Roanoke Valley judge up for Va. Supreme Court
Clifford Weckstein has been endorsed by one bar association, but a political snare may complicate the appointment process.

By Laurence Hammack, The Roanoke Times – June 8, 2008

Clifford Weckstein, the Roanoke Valley’s most senior circuit court judge, is in the running for a seat on the Virginia Supreme Court.

Weckstein was endorsed Friday by the Salem/Roanoke County Bar Association for a vacancy on the high court created by Justice Steven Agee’s recent appointment to the 4th U.S. Circuit Court of Appeals.

Appointed by the General Assembly in 1987, Weckstein brought to the bench a painstaking and thorough knowledge of the law that lawyers say has only grown deeper over the past two decades.

“He is unquestionably a student of the law,” said Steven Emmert, a Virginia Beach lawyer and appellate court analyst. “He very much wants to get his decisions right, whereas other judges just want to get their decisions made.”

But as Emmert recently pointed out on his blog, Virginia Appellate News & Analysis, the process of replacing Agee runs the risk of becoming mired in a political stalemate over judicial appointments.

With Democrats in control of the Senate and Republicans holding a majority in the House, General Assembly legislators were unable to reach an agreement on how to fill at least two dozen judgeships by the end of this year’s regular session.

Agee’s departure from the high court comes when the legislature is out of session, which may leave the task of naming his replacement to Gov. Tim Kaine. Such an appointment would have to be confirmed by the General Assembly at its next session.

Because “the judicial election climate has been anything but peaceful,” as Emmert put it, some potential candidates for the Supreme Court vacancy might be unwilling to give up their current jobs for a position that could be temporary.

“What capable member of the bar would give up his successful practice? What sitting judge would give up her established seat (remember, you can’t be a judge in two courts at the same time) for a short-term appointment?” Emmert wrote.

“If I’m right about that, then the General Assembly has shrunk the available pool of candidates to preposterously small proportions,” he wrote on his blog. “And you know who will pay the price for that.”

Kaine spokesman Gordon Hickey confirmed that the governor has asked that endorsements for the position be forwarded to his office by mid-June. But that doesn’t mean Kaine will necessarily make an appointment, he said.

“The ball really is in the General Assembly’s court,” Hickey said, raising the possibility that the legislature could make the appointment when it meets in special session later this month to take up transportation issues.

Until then, Hickey said, the governor is keeping his options open.

Hickey declined to say how many names have been submitted to Kaine for consideration, or who they might be.

The Roanoke Bar Association will meet Tuesday to consider endorsing a candidate. Other recommendations will be made by statewide groups such as the Virginia State Bar and the Virginia Women Attorneys Association.

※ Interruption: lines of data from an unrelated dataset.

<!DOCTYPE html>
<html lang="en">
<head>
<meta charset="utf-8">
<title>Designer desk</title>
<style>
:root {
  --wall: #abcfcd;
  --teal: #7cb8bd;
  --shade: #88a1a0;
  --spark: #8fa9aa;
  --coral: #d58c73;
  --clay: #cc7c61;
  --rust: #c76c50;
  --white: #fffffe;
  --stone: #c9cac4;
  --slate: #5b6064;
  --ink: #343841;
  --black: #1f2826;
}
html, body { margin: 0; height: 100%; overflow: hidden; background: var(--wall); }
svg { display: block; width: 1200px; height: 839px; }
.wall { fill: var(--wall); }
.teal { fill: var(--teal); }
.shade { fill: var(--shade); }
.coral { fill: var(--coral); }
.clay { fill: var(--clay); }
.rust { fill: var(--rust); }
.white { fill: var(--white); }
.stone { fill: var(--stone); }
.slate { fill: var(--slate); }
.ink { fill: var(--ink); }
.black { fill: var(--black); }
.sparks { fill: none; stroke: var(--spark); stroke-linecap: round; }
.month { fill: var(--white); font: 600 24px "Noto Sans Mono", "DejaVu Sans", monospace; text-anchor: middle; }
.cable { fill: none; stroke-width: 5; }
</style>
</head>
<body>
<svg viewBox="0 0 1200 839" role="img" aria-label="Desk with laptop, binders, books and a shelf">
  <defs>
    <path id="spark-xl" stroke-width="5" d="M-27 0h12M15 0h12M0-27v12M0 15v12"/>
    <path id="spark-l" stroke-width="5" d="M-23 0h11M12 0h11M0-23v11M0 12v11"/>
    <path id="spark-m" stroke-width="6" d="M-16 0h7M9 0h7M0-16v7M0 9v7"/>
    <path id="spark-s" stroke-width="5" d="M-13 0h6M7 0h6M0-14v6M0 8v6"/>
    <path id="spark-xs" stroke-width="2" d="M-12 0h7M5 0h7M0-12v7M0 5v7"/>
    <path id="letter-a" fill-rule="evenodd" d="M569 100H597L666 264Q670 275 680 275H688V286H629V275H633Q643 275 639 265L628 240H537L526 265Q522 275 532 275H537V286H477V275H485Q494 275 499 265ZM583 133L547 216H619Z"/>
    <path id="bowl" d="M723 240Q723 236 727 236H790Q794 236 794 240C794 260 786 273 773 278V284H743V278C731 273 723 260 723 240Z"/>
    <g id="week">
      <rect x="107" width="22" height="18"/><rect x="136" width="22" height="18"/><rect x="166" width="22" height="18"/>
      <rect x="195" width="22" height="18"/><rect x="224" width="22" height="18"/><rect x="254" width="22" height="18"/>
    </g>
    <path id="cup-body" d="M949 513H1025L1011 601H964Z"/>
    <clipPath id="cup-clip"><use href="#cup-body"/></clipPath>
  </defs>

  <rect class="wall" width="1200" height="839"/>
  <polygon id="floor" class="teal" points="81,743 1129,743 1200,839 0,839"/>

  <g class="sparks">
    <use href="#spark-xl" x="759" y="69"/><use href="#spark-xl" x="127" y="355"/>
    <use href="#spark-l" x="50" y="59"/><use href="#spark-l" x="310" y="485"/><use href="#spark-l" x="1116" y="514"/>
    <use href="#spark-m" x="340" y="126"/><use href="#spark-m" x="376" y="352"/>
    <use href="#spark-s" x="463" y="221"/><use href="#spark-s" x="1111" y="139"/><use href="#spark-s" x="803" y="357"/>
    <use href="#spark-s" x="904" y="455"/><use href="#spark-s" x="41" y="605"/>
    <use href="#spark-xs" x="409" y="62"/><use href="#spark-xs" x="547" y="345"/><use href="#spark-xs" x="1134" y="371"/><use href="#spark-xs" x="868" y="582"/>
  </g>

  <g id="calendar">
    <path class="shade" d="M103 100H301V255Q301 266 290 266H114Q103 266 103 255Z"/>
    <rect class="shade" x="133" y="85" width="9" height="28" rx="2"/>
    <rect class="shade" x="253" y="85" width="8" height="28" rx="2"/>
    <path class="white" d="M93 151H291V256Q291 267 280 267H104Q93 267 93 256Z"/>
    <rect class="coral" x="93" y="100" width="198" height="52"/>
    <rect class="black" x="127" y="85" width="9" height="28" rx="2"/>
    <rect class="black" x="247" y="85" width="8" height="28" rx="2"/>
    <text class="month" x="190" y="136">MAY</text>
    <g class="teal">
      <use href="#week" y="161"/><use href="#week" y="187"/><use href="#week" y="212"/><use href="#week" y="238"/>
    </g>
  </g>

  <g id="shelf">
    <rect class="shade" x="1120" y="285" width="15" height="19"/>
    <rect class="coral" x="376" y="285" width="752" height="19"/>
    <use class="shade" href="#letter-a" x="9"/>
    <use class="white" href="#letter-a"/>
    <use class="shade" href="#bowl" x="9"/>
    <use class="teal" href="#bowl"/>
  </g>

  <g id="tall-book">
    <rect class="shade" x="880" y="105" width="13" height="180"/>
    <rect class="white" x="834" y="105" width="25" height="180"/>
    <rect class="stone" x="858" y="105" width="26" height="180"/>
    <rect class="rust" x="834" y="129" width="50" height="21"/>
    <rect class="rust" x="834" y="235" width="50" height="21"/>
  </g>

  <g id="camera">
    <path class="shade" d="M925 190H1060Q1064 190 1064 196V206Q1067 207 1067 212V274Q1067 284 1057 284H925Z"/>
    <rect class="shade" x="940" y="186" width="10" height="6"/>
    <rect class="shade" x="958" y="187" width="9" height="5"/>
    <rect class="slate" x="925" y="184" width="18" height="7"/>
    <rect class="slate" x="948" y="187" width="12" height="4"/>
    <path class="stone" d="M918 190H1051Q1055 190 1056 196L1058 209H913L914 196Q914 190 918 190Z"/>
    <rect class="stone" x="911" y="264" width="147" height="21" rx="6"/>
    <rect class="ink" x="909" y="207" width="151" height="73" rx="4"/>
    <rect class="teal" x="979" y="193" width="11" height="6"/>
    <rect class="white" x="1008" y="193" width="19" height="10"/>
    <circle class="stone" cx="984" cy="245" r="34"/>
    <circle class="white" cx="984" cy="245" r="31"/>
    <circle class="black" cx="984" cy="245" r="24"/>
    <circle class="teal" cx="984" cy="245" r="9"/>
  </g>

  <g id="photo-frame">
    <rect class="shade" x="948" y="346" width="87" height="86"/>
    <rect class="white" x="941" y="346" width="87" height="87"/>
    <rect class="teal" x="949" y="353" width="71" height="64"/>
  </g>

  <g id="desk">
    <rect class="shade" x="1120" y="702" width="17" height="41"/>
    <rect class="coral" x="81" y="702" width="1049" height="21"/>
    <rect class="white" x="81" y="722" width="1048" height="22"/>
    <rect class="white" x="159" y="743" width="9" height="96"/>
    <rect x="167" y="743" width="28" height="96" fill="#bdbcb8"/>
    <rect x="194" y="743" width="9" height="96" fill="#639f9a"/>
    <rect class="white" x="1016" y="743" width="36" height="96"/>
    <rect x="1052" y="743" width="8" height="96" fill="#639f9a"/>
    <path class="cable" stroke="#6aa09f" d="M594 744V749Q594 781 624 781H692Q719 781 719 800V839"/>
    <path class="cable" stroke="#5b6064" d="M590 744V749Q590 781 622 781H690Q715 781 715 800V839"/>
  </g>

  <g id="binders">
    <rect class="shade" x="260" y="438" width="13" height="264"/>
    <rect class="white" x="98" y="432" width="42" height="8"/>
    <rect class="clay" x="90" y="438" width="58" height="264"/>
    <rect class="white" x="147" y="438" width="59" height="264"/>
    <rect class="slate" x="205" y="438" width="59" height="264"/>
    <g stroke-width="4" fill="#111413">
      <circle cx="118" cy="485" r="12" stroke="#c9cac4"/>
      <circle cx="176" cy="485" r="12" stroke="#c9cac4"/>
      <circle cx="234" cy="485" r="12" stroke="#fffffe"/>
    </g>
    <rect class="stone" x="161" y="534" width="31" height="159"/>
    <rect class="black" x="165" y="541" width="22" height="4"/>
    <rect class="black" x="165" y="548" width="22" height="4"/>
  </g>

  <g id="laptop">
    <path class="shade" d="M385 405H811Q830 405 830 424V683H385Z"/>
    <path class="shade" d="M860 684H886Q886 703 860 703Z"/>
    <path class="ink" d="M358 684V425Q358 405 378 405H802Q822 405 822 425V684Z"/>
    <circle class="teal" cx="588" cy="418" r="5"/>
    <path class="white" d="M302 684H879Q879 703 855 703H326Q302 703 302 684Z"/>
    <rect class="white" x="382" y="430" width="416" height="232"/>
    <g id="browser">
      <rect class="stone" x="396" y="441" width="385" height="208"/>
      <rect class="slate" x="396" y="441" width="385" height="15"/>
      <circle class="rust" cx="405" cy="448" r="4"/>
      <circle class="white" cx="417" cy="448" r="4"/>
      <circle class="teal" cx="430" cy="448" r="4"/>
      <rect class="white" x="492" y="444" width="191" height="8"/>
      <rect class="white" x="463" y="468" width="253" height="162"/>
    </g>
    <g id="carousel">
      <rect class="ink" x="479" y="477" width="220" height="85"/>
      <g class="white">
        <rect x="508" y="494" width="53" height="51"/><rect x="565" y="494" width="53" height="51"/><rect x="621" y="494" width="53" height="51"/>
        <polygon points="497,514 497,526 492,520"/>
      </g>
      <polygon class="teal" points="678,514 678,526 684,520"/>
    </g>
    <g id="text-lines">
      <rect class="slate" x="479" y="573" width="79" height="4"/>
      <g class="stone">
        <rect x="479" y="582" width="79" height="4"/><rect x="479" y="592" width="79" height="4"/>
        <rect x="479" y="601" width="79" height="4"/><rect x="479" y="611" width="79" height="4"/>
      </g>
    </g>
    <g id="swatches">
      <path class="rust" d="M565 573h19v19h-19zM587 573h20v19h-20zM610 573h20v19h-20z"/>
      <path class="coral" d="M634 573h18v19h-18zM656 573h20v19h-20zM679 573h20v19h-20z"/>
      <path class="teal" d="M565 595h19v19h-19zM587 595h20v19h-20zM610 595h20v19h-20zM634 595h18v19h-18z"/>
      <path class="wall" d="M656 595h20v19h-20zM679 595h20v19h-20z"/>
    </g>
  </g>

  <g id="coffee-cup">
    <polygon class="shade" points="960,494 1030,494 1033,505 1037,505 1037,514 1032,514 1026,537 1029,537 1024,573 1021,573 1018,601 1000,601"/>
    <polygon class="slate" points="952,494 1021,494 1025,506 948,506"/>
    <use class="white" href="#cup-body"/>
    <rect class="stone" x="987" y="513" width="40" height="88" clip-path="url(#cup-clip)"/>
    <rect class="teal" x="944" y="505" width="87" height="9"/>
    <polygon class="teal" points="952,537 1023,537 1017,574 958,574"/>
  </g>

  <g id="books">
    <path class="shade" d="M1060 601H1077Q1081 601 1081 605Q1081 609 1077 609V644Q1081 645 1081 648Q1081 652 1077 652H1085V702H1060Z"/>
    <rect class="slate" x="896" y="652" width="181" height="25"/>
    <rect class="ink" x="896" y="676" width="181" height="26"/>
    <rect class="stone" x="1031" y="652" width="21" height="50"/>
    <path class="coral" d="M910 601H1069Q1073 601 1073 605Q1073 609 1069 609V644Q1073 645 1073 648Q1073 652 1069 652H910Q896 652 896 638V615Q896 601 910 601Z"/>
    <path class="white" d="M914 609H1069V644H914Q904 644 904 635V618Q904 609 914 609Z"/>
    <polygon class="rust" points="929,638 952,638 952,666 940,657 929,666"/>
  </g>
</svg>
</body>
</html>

If Weckstein were to be elevated to the Supreme Court, the Roanoke Valley would keep two positions on the seven-member body. Agee, who is expected to take his job on the Richmond-based federal appellate court sometime this summer, is from Salem. Justice Lawrence Koontz is also from Salem.

Prior to taking the bench in 1987, Weckstein was a private lawyer in Roanoke. In addition to presiding over a number of high-profile cases, he has served as chairman of the judicial education committee of the Judicial Conference of Virginia and as a member of the Virginia State Bar’s standing committee on professionalism.

He is a recipient of University of Virginia School of Law’s William J. Brennan Jr. Award.

Weckstein, who has the longest tenure of the six circuit court judges who preside in the Roanoke Valley’s 23rd Judicial Circuit, was appointed at a time when Democrats controlled the General Assembly.

But because judges are prohibited by law from making campaign contributions or being politically active, Weckstein “has been above and removed from politics” for the past 20 years, Roanoke lawyer Ray Ferris said.

Ferris said he thinks Weckstein’s legal track record will carry more weight with lawmakers than any long-past political affiliations that might be linked to him.

“He’s got the sharpest legal mind of anyone I’ve known in recent modern history,” Ferris said. “He enjoys research, he enjoys writing, and when he examines an issue, you can pretty well bet he’s on the money when he forms an opinion.”